Source texts of formatted documents
========================
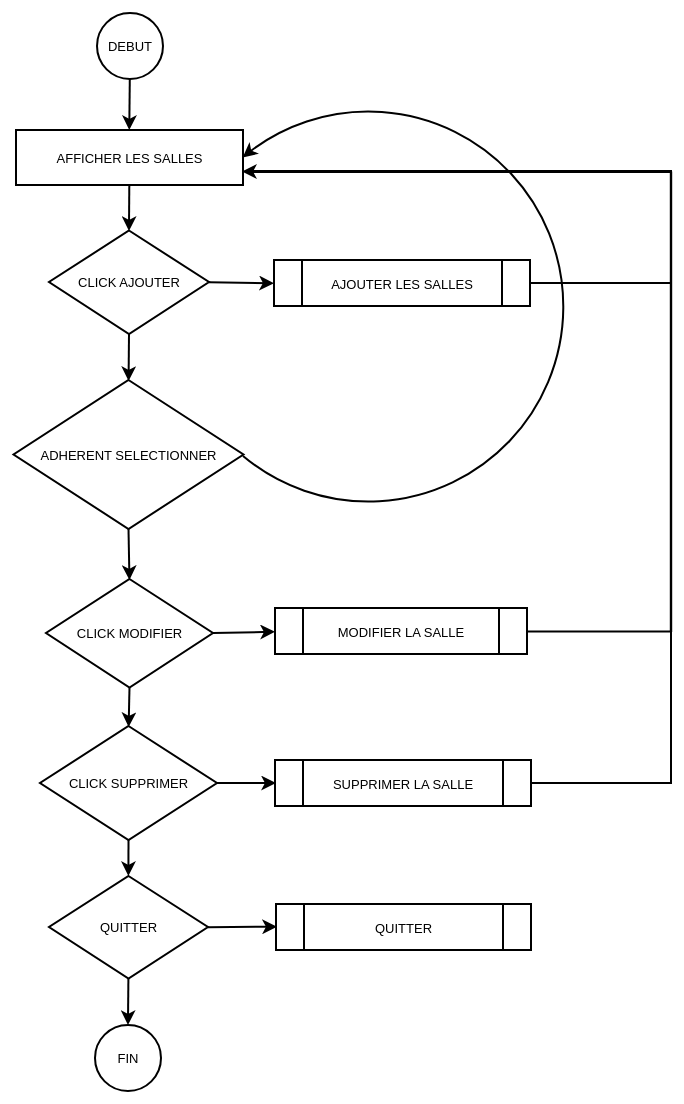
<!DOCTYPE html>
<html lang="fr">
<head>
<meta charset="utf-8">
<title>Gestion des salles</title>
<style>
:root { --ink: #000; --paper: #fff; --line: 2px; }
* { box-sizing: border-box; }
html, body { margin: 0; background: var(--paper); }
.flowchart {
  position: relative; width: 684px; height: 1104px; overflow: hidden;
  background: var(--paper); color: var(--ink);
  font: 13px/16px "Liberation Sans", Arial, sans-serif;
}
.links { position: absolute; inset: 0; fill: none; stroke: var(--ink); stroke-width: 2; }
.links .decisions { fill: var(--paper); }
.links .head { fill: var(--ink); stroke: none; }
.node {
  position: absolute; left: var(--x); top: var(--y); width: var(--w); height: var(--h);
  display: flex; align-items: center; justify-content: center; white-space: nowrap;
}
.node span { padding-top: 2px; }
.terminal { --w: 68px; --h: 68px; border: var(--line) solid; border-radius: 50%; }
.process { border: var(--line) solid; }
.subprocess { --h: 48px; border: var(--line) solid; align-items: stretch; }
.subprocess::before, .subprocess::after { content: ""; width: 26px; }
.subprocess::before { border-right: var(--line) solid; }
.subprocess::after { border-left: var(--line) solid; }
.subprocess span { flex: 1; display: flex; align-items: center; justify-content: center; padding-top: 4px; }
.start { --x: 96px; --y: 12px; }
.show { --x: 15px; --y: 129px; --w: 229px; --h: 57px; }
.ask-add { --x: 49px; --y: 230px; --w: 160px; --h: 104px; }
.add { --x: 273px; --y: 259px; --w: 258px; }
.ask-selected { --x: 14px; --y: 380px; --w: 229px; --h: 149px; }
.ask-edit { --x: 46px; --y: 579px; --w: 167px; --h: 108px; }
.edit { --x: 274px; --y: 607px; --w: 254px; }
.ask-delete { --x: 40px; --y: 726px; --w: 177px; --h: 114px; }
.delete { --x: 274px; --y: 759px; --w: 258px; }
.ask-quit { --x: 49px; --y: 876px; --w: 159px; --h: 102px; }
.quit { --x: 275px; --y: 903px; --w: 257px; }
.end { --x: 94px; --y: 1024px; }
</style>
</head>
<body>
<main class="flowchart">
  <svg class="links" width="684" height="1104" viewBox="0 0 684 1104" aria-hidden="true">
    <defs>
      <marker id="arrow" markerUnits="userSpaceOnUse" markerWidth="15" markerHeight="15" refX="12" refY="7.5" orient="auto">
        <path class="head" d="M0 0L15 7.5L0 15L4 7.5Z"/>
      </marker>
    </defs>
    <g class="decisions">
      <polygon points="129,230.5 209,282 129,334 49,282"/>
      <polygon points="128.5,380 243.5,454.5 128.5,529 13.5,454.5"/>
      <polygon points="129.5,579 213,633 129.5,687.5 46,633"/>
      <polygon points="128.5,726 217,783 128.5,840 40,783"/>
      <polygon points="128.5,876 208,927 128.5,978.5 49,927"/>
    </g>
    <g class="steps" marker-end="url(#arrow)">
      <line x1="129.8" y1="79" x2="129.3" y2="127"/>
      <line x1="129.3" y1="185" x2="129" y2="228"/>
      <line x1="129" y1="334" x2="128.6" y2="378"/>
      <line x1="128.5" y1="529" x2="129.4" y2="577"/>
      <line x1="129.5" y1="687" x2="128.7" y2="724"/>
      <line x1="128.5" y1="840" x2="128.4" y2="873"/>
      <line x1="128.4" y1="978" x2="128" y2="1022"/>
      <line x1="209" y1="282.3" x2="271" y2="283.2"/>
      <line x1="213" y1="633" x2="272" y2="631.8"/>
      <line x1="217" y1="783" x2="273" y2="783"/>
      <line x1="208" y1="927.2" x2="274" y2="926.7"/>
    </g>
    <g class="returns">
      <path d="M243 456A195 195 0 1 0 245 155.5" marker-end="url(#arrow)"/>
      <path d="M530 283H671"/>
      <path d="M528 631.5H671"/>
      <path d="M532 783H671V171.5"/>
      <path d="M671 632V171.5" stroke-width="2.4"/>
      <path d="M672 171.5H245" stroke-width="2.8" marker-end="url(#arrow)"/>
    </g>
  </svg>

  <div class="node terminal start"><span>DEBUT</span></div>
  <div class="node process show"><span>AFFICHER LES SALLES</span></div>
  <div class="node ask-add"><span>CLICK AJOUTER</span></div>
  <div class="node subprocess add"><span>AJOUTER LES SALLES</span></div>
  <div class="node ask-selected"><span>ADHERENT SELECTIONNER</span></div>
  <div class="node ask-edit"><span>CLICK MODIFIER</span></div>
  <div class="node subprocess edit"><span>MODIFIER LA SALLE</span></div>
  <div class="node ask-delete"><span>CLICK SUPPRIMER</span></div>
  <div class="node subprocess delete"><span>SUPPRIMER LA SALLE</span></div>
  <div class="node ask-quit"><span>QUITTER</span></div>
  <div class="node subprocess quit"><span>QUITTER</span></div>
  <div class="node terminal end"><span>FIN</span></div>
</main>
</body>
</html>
========================
#### [Work to complete]
Count every line of the records that holds the string "start". Write only the total.

#### [Answer space]
2